Before arriving at Rutgers in 2003, LeAnne Roberts had been the perennial president of her high school classes in California, and she came to know how to fight for a cause. Now, as chair of the American Medical Association’s 48,000-member Medical Student Section, Roberts CC’07 applies her talents for building consensus every day.
“We provide students with a platform to launch their profession,” says Roberts, a fifth-year medical student at the University of Medicine and Dentistry of New Jersey’s New Jersey Medical School in Newark and the student section’s first African-American female chair. “Whether they’re thinking about becoming the best neurosurgeon in the country or going into policy and advocacy as a physician, we provide a training ground.”

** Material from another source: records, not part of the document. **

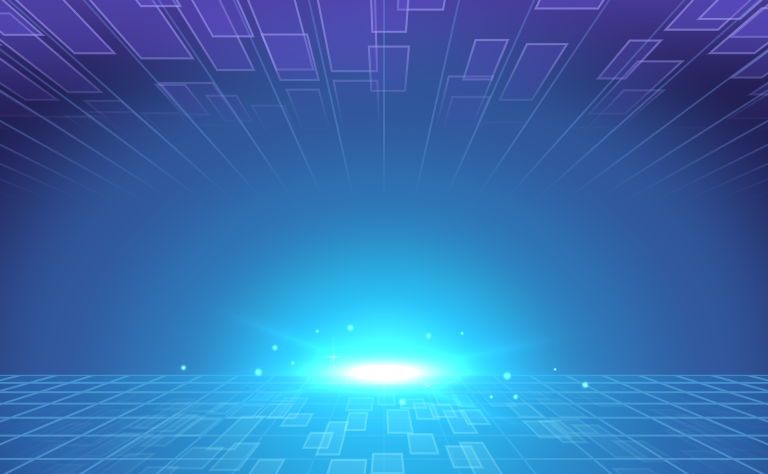
Give the GLSL for this background, as a Shadertoy shader.

```glsl
// Glowing blue horizon between a violet panelled ceiling and a cyan grid floor.

const float HORIZON = 0.209;
const float CEILING_VANISH = 0.293;
const float FLOOR_VANISH = 0.40;
const vec3 VIOLET = vec3(0.37, 0.31, 0.79);
const vec3 LAVENDER = vec3(0.64, 0.64, 0.96);
const vec3 CYAN = vec3(0.20, 0.83, 0.98);
const vec3 ICE = vec3(0.62, 0.95, 1.0);

float hash(vec2 p) {
    vec3 q = fract(vec3(p.xyx) * 0.1031);
    q += dot(q, q.yzx + 33.33);
    return fract((q.x + q.y) * q.z);
}

// Soft line of the given half width around distance zero.
float stroke(float dist, float width, float px) {
    return 1.0 - smoothstep(width, width + 1.3 * px, abs(dist));
}

// Signed offset to the nearest multiple of a step.
float nearest(float value, float spacing) {
    return (fract(value / spacing + 0.5) - 0.5) * spacing;
}

// Scattered perspective panels: x = fill, y = outline.
// u is the slope from the vanishing point, t the height away from it.
vec2 panels(float u, float t, vec2 cell, float density, float seed, float px) {
    float column = floor(u / cell.x);
    float v = 1.0 / (t * cell.y) + hash(vec2(column, seed));
    vec2 id = vec2(column, floor(v));
    vec2 local = vec2(fract(u / cell.x), fract(v)) - 0.5;
    vec2 halfSize = vec2(mix(0.30, 0.48, hash(id + seed + 7.0)),
                         mix(0.28, 0.47, hash(id + seed + 19.0)));
    vec2 toCanvas = cell * vec2(t / sqrt(1.0 + u * u), t * t);
    vec2 d = (abs(local) - halfSize) * toCanvas;
    float dist = max(d.x, d.y);
    float present = step(hash(id + seed + 31.0), density);
    float fill = 1.0 - smoothstep(-px, px, dist);
    return present * vec2(fill * (0.75 + 0.5 * local.y), stroke(dist, 0.0008, px));
}

// Radial light falling from cyan through blue to deep indigo.
vec3 backdrop(vec2 p) {
    float r = length((p - vec2(0.0, HORIZON)) * vec2(0.82, 1.0));
    vec3 col = mix(vec3(0.26, 0.89, 0.99), vec3(0.15, 0.74, 0.93), smoothstep(0.04, 0.18, r));
    col = mix(col, vec3(0.18, 0.46, 0.71), smoothstep(0.12, 0.39, r));
    col = mix(col, vec3(0.19, 0.34, 0.61), smoothstep(0.34, 0.58, r));
    col = mix(col, vec3(0.13, 0.12, 0.33), smoothstep(0.56, 0.88, r));
    return col + vec3(0.15, 0.11, 0.27) * smoothstep(0.78, 1.04, p.y);
}

vec3 ceiling(vec3 col, vec2 p, float px) {
    float t = max(p.y - CEILING_VANISH, 0.02);
    float u = p.x / t;
    float fade = smoothstep(0.70, 0.96, p.y);
    for (int i = 0; i < 2; i++) {
        float layer = float(i);
        vec2 cell = vec2(0.224 - 0.05 * layer, 0.62 - 0.22 * layer);
        vec2 panel = panels(u + 0.07 * layer, t, cell, 0.62 - 0.2 * layer, 11.0 + 23.0 * layer, px);
        col = mix(col, VIOLET, panel.x * fade * 0.48);
        col = mix(col, LAVENDER, panel.y * fade * 0.55);
    }
    float beam = stroke(nearest(u, 0.224) * t / sqrt(1.0 + u * u), 0.0007, px);
    return mix(col, vec3(0.45, 0.65, 0.95), beam * 0.30 * smoothstep(0.56, 0.74, p.y));
}

vec3 ground(vec3 col, vec2 p, float px) {
    float t = max(FLOOR_VANISH - p.y, 0.02);
    float u = p.x / t;
    float mask = 1.0 - smoothstep(HORIZON - px, HORIZON + px, p.y);
    float middle = exp(-5.0 * p.x * p.x);
    vec3 lit = mix(col, vec3(0.13, 0.45, 0.75), 0.35);
    lit = mix(lit, vec3(0.17, 0.74, 0.94), 0.6 * middle);

    // Bright tiles near the middle.
    float near = middle * smoothstep(HORIZON, 0.09, p.y);
    for (int i = 0; i < 2; i++) {
        float layer = float(i);
        vec2 panel = panels(u + 0.09 * layer, t, vec2(0.22, 0.8 - 0.3 * layer), 0.5, 53.0 + 17.0 * layer, px);
        lit = mix(lit, ICE, near * (panel.x * 0.20 + panel.y * 0.32));
    }

    // Grid lines, with one row lying on the horizon.
    float rowOffset = nearest(1.0 / t - 1.0 / (FLOOR_VANISH - HORIZON), 0.42) * t * t;
    float colOffset = nearest(u, 0.40) * t / sqrt(1.0 + u * u);
    float grid = max(stroke(rowOffset, 0.0007, px), stroke(colOffset, 0.0007, px));
    lit = mix(lit, vec3(0.42, 0.78, 0.96), grid * mix(0.45, 0.15, middle));
    return mix(col, lit, mask);
}

// Flare on the horizon with slanted rays.
vec3 flare(vec2 p) {
    vec2 q = p - vec2(0.0, HORIZON + 0.003);
    float core = exp(-dot(q * vec2(9.0, 38.0), q * vec2(9.0, 38.0)));
    float halo = exp(-length(q * vec2(4.0, 10.0)) * 1.4);
    float band = exp(-abs(q.x) * 5.0 - abs(q.y) * 45.0);
    float ray = exp(-abs(q.y + q.x * 0.38) * 80.0) * smoothstep(0.42, 0.0, abs(q.x));
    ray += exp(-abs(q.y - q.x * 0.20) * 70.0) * smoothstep(0.45, 0.0, abs(q.x));
    return vec3(0.95, 0.8, 0.7) * core + CYAN * (0.38 * halo + 0.22 * band + 0.15 * ray);
}

// Small lights around the flare and one four-pointed star.
vec3 sparkles(vec2 p) {
    float light = 0.0;
    for (int i = 0; i < 15; i++) {
        float n = float(i);
        float spread = hash(vec2(n, 3.0)) - 0.5;
        float lift = hash(vec2(n, 8.0)) - 0.45;
        vec2 place = vec2(spread * 0.95, HORIZON + lift * 0.24 * (1.0 - 1.6 * abs(spread)));
        float size = mix(0.0022, 0.0055, pow(hash(vec2(n, 15.0)), 3.0));
        light += 0.7 * exp(-dot(p - place, p - place) / (size * size));
    }
    vec2 s = abs(p - vec2(-0.107, 0.247));
    light += exp(-s.x * 90.0 - s.y * 900.0) + exp(-s.y * 90.0 - s.x * 900.0);
    return ICE * light;
}

void mainImage(out vec4 fragColor, in vec2 fragCoord) {
    float px = 1.0 / iResolution.y;
    vec2 p = (fragCoord - vec2(0.5 * iResolution.x, 0.0)) * px;
    vec3 col = backdrop(p);
    col = ceiling(col, p, px);
    col = ground(col, p, px);
    col += flare(p) + sparkles(p);
    fragColor = vec4(clamp(col, 0.0, 1.0), 1.0);
}
```
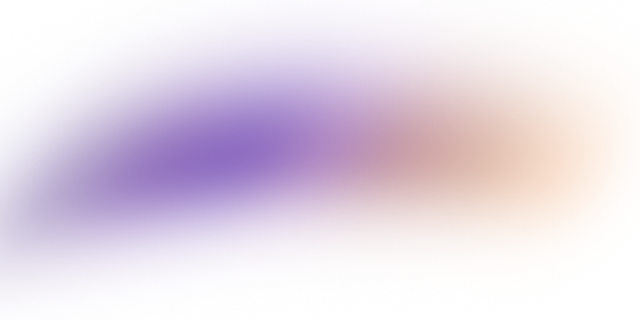
A WebGL 2 fragment shader for this background:

```glsl
#version 300 es
precision highp float;

#define ARCH_TOP vec2(0.52, 0.53)
#define ARCH_BEND 0.6
#define SPREAD_ABOVE 0.182
#define SPREAD_BELOW 0.148
#define HUE_SLANT 0.25
#define GRAIN 0.006

uniform vec2 u_resolution;
out vec4 fragColor;

// Colours along the band, evenly spaced, one step beyond each side
const int STOPS = 11;
const vec3 bandColors[STOPS] = vec3[STOPS](
  vec3(0.99, 0.99, 0.995),
  vec3(0.915, 0.905, 0.945),
  vec3(0.715, 0.655, 0.81),
  vec3(0.59, 0.47, 0.755),
  vec3(0.565, 0.435, 0.76),
  vec3(0.69, 0.54, 0.76),
  vec3(0.785, 0.625, 0.665),
  vec3(0.875, 0.74, 0.69),
  vec3(0.97, 0.875, 0.81),
  vec3(1.0, 0.985, 0.975),
  vec3(1.0)
);

float hash(vec2 p) {
  return fract(sin(dot(p, vec2(127.1, 311.7))) * 43758.5453);
}

vec3 stopAt(int i) {
  return bandColors[clamp(i, 0, STOPS - 1)];
}

// Catmull-Rom curve through the colour stops
vec3 bandColor(float x) {
  float position = clamp(x * float(STOPS - 3) + 1.0, 0.0, float(STOPS - 1));
  int i = int(floor(position));
  float t = fract(position);
  vec3 a = stopAt(i - 1), b = stopAt(i), c = stopAt(i + 1), d = stopAt(i + 2);
  return b + 0.5 * t * (c - a + t * (2.0 * a - 5.0 * b + 4.0 * c - d
    + t * (3.0 * (b - c) + d - a)));
}

// Soft falloff on both sides of an arched centre line
float bandDensity(vec2 uv) {
  float offset = uv.x - ARCH_TOP.x;
  float height = uv.y - (ARCH_TOP.y - ARCH_BEND * offset * offset);
  float spread = height > 0.0 ? SPREAD_ABOVE : SPREAD_BELOW;
  float ratio = height / spread;
  return exp(-0.5 * ratio * ratio);
}

void main() {
  vec2 uv = gl_FragCoord.xy / u_resolution;

  // Hues lean to the right toward the top
  float hueX = uv.x - HUE_SLANT * (uv.y - 0.5);
  vec3 color = mix(vec3(1.0), bandColor(hueX), bandDensity(uv));

  // Faint grain against banding
  color += GRAIN * (hash(floor(uv * vec2(512.0, 256.0))) - 0.5);
  fragColor = vec4(clamp(color, 0.0, 1.0), 1.0);
}
```
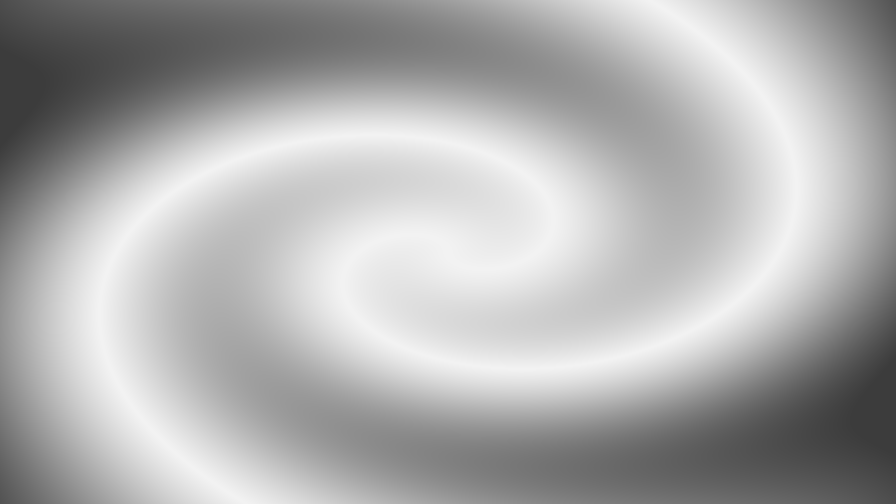
A WebGL 1 fragment shader for this background:

```glsl
precision highp float;
// A soft grey two-armed whirl: a mirrored linear gradient twisted about the centre.
uniform vec2 u_resolution;

#define WHIRL_TURN 6.28319   // twist at the centre, in radians
#define WHIRL_RADIUS 1.48    // radius at which the twist dies out
#define RIDGE_GREY 0.952     // brightness along the arms
#define SHADE_GREY 0.235     // darkest grey
#define FALLOFF 0.36         // linear darkening away from the ridge
#define FALLOFF_CURVE 0.28   // quadratic darkening away from the ridge
#define RIDGE_SOFTNESS 0.008 // rounding of the crease

// Rotates a point by an angle that eases to zero at WHIRL_RADIUS.
vec2 whirl(vec2 p) {
  float reach = max(1.0 - length(p) / WHIRL_RADIUS, 0.0);
  float angle = WHIRL_TURN * reach * reach;
  float c = cos(angle);
  float s = sin(angle);
  return vec2(c * p.x - s * p.y, s * p.x + c * p.y);
}

// Grey level at a given distance from the bright ridge.
float ridgeShade(float dist) {
  float grey = RIDGE_GREY - dist * (FALLOFF + FALLOFF_CURVE * dist);
  return max(grey, SHADE_GREY);
}

void main() {
  // Both axes run from -1 to 1, so the whirl is stretched with the canvas.
  vec2 p = 2.0 * gl_FragCoord.xy / u_resolution - 1.0;

  // The untwisted ridge is the vertical line x = 0.
  float across = whirl(p).x;
  float dist = sqrt(across * across + RIDGE_SOFTNESS * RIDGE_SOFTNESS);

  gl_FragColor = vec4(vec3(ridgeShade(dist)), 1.0);
}
```
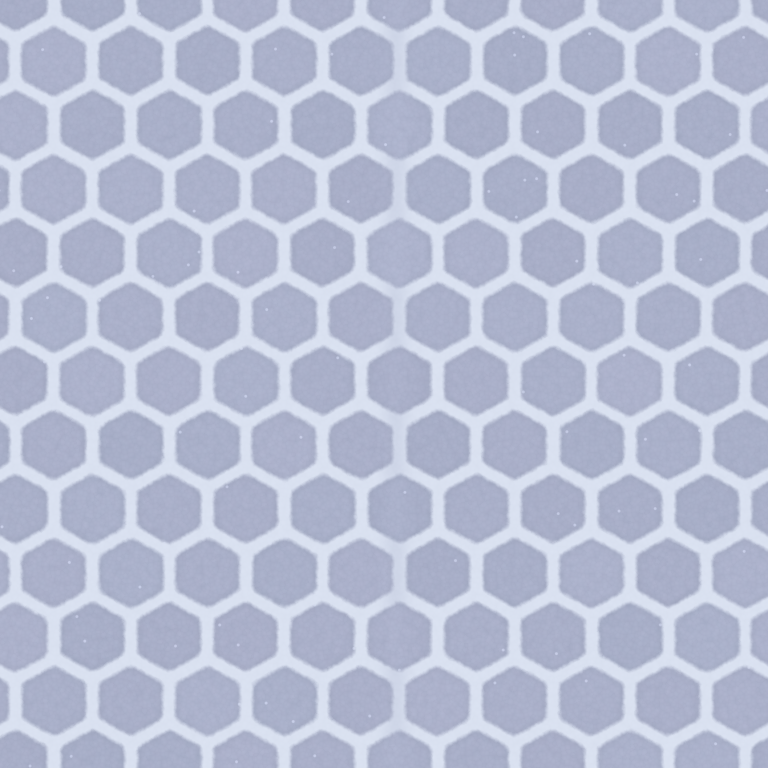
Write a Shadertoy shader that draws this pattern.

```glsl
const float TAU = 6.2831853;

vec2 hash2(vec2 p) {
    vec3 q = fract(vec3(p.xyx) * vec3(0.1031, 0.1030, 0.0973));
    q += dot(q, q.yzx + 33.33);
    return fract((q.xx + q.yz) * q.zy);
}

// Wrapping cellular noise: distance to the nearest point, and its random value
vec2 cellular(vec2 uv, float cells) {
    vec2 p = uv * cells;
    vec2 base = floor(p);
    vec2 nearest = vec2(9.0, 0.0);
    for (int y = -1; y <= 1; y++) {
        for (int x = -1; x <= 1; x++) {
            vec2 cell = base + vec2(x, y);
            vec2 rnd = hash2(mod(cell, cells) + cells);
            float dist = length(cell + rnd - p);
            if (dist < nearest.x) nearest = vec2(dist, fract(rnd.x * 57.0 + rnd.y * 91.0));
        }
    }
    return nearest;
}

// Layered sines with whole frequencies, so the result wraps
float ripple(vec2 uv) {
    vec2 t = uv * TAU;
    return sin(t.x * 41.0 + 2.0 * sin(t.y * 23.0)) * 0.5
         + sin(t.y * 47.0 + 2.0 * sin(t.x * 29.0)) * 0.5
         + sin(dot(t, vec2(83.0, 71.0)) + 2.0 * sin(t.x * 37.0)) * 0.4;
}

// Offset from the nearest hexagon centre in xy, wrapped cell index in zw
vec4 hexCell(vec2 p) {
    vec2 pitch = vec2(1.0, 1.7320508);
    vec2 a = p - pitch * floor(p / pitch + 0.5);
    vec2 b = p - pitch * (floor(p / pitch) + 0.5);
    vec2 local = dot(a, a) < dot(b, b) ? a : b;
    vec2 id = floor((p - local) / (pitch * 0.5) + 0.5);
    return vec4(local, mod(id, vec2(20.0, 12.0)));
}

// Hexagon radius with softly rounded corners
float hexRadius(vec2 p) {
    vec3 sides = abs(vec3(p.x, dot(p, vec2(0.5, 0.866)), dot(p, vec2(0.5, -0.866))));
    return pow(dot(pow(sides, vec3(18.0)), vec3(1.0)), 1.0 / 18.0);
}

void mainImage(out vec4 fragColor, in vec2 fragCoord) {
    vec2 uv = fragCoord / iResolution.xy;

    // Ten tiles across, twelve staggered rows
    vec4 cell = hexCell(uv * vec2(10.0, 10.3923) - vec2(0.203, 0.041));
    vec2 rnd = hash2(cell.zw + 5.0);
    vec2 local = cell.xy + (rnd - 0.5) * 0.014;

    // Fine and coarse grain
    vec2 fine = cellular(uv, 190.0);
    vec2 coarse = cellular(uv, 84.0);
    float grain = (fine.x - 0.45) * 0.6 + (fine.y - 0.5) * 0.35 + (coarse.x - 0.45) * 0.5;

    // Tile mask with slightly ragged edges
    float inset = 0.5 - hexRadius(local) + ripple(uv) * 0.0045 + grain * 0.012;
    float tile = smoothstep(0.046, 0.118, inset + (rnd.y - 0.5) * 0.008);

    // Tile face: mottled tint, grey rim, small shift per tile
    float tint = 0.5 + 0.22 * ripple(uv.yx + 0.37) + (rnd.x - 0.5) * 0.5;
    vec3 face = mix(vec3(0.657, 0.687, 0.786), vec3(0.672, 0.691, 0.792), tint);
    face += (rnd.y - 0.5) * 0.016 - grain * 0.03;
    face -= vec3(0.014, 0.012, 0.016) * (1.0 - smoothstep(0.1, 0.19, inset));

    // Pale specks
    vec2 speck = cellular(uv, 52.0);
    face += 0.11 * step(0.95, speck.y) * (1.0 - smoothstep(0.04, 0.15, speck.x));

    // Joints, dulled along one worn upright strip
    vec3 joint = vec3(0.853, 0.882, 0.942) - grain * 0.012;
    float worn = exp(-pow((uv.x - 0.515) / 0.016, 2.0));
    joint -= vec3(0.045, 0.045, 0.035) * worn;
    face += 0.012 * worn;

    fragColor = vec4(mix(joint, face, tile), 1.0);
}
```
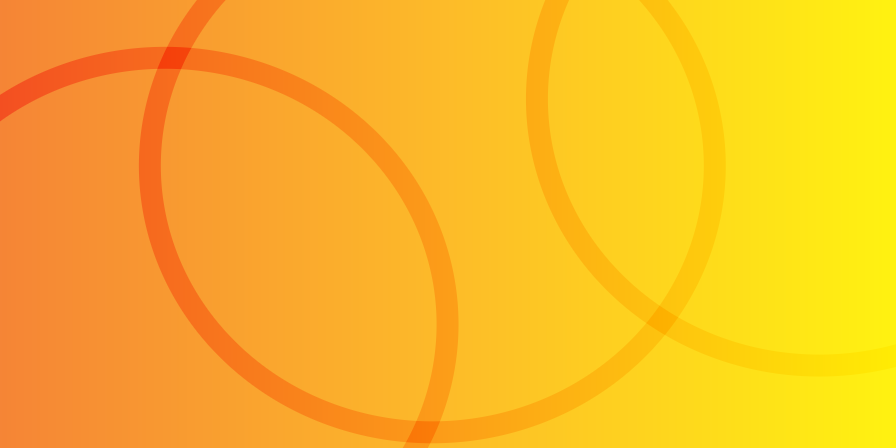
This background is drawn by a WebGL 1 fragment shader. Its source:

```glsl
precision highp float;
// Three broad, overlapping rings tinting a horizontal orange-to-yellow gradient.

uniform vec2 u_resolution;

// Lengths are in canvas heights, measured from the lower left.
const vec2 LEFT_CENTER = vec2(0.3685, 0.276);
const vec2 MIDDLE_CENTER = vec2(0.965, 0.630);
const vec2 RIGHT_CENTER = vec2(1.829, 0.779);
const vec2 RING_RADII = vec2(0.6305, 0.595);
const float RING_HALF_WIDTH = 0.0245;

const vec3 ORANGE = vec3(0.962, 0.520, 0.210);
const vec3 AMBER = vec3(0.992, 0.735, 0.160);
const vec3 YELLOW = vec3(1.000, 0.950, 0.065);

// Light removed by each ring at the left and right edges.
const vec3 TINT_LEFT = vec3(0.008, 0.210, 0.080);
const vec3 TINT_RIGHT = vec3(0.000, 0.025, 0.050);

// Approximate signed distance to an axis-aligned ellipse.
float ellipseDistance(vec2 p, vec2 radii) {
  float scaled = length(p / radii);
  float slope = length(p / (radii * radii));
  return scaled * (scaled - 1.0) / max(slope, 0.0001);
}

// Antialiased coverage of one ring.
float ringCoverage(vec2 p, vec2 center, float pixel) {
  float edge = abs(ellipseDistance(p - center, RING_RADII)) - RING_HALF_WIDTH;
  return clamp(0.5 - edge / pixel, 0.0, 1.0);
}

// Three-stop horizontal gradient.
vec3 backgroundColor(float x) {
  vec3 warmHalf = mix(ORANGE, AMBER, clamp(x * 2.0, 0.0, 1.0));
  return mix(warmHalf, YELLOW, clamp(x * 2.0 - 1.0, 0.0, 1.0));
}

void main() {
  float pixel = 1.0 / u_resolution.y;
  vec2 p = gl_FragCoord.xy * pixel;
  float x = gl_FragCoord.x / u_resolution.x;

  // Coverage adds up, so crossings are tinted twice.
  float layers = ringCoverage(p, LEFT_CENTER, pixel)
               + ringCoverage(p, MIDDLE_CENTER, pixel)
               + ringCoverage(p, RIGHT_CENTER, pixel);

  vec3 tint = mix(TINT_LEFT, TINT_RIGHT, x);
  vec3 color = backgroundColor(x) - layers * tint;
  gl_FragColor = vec4(clamp(color, 0.0, 1.0), 1.0);
}
```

In 2011 Roberts helped galvanize medical students nationwide to petition lawmakers not to cut Medicare funding, which pays most of the cost for graduate medical education in the United States. She’s also spoken out for medical students who graduate with enormous debt. As chair, she has learned the importance of giving doctors a greater voice in the laws and policies governing health care. “Most of the decisions over how medicine is practiced, I was surprised to learn, are decided by people in suits, with a minimum amount of physician input.”
Roberts, who will graduate this spring with an M.D. and a master’s degree in public health, plans to be an obstetrician/gynecologist. “It’s the best mix of everything,” she says. “It’s a little bit of primary care, surgery, psychiatry, and social work. And it’s certainly a lot of advocacy.”
— Christopher Hann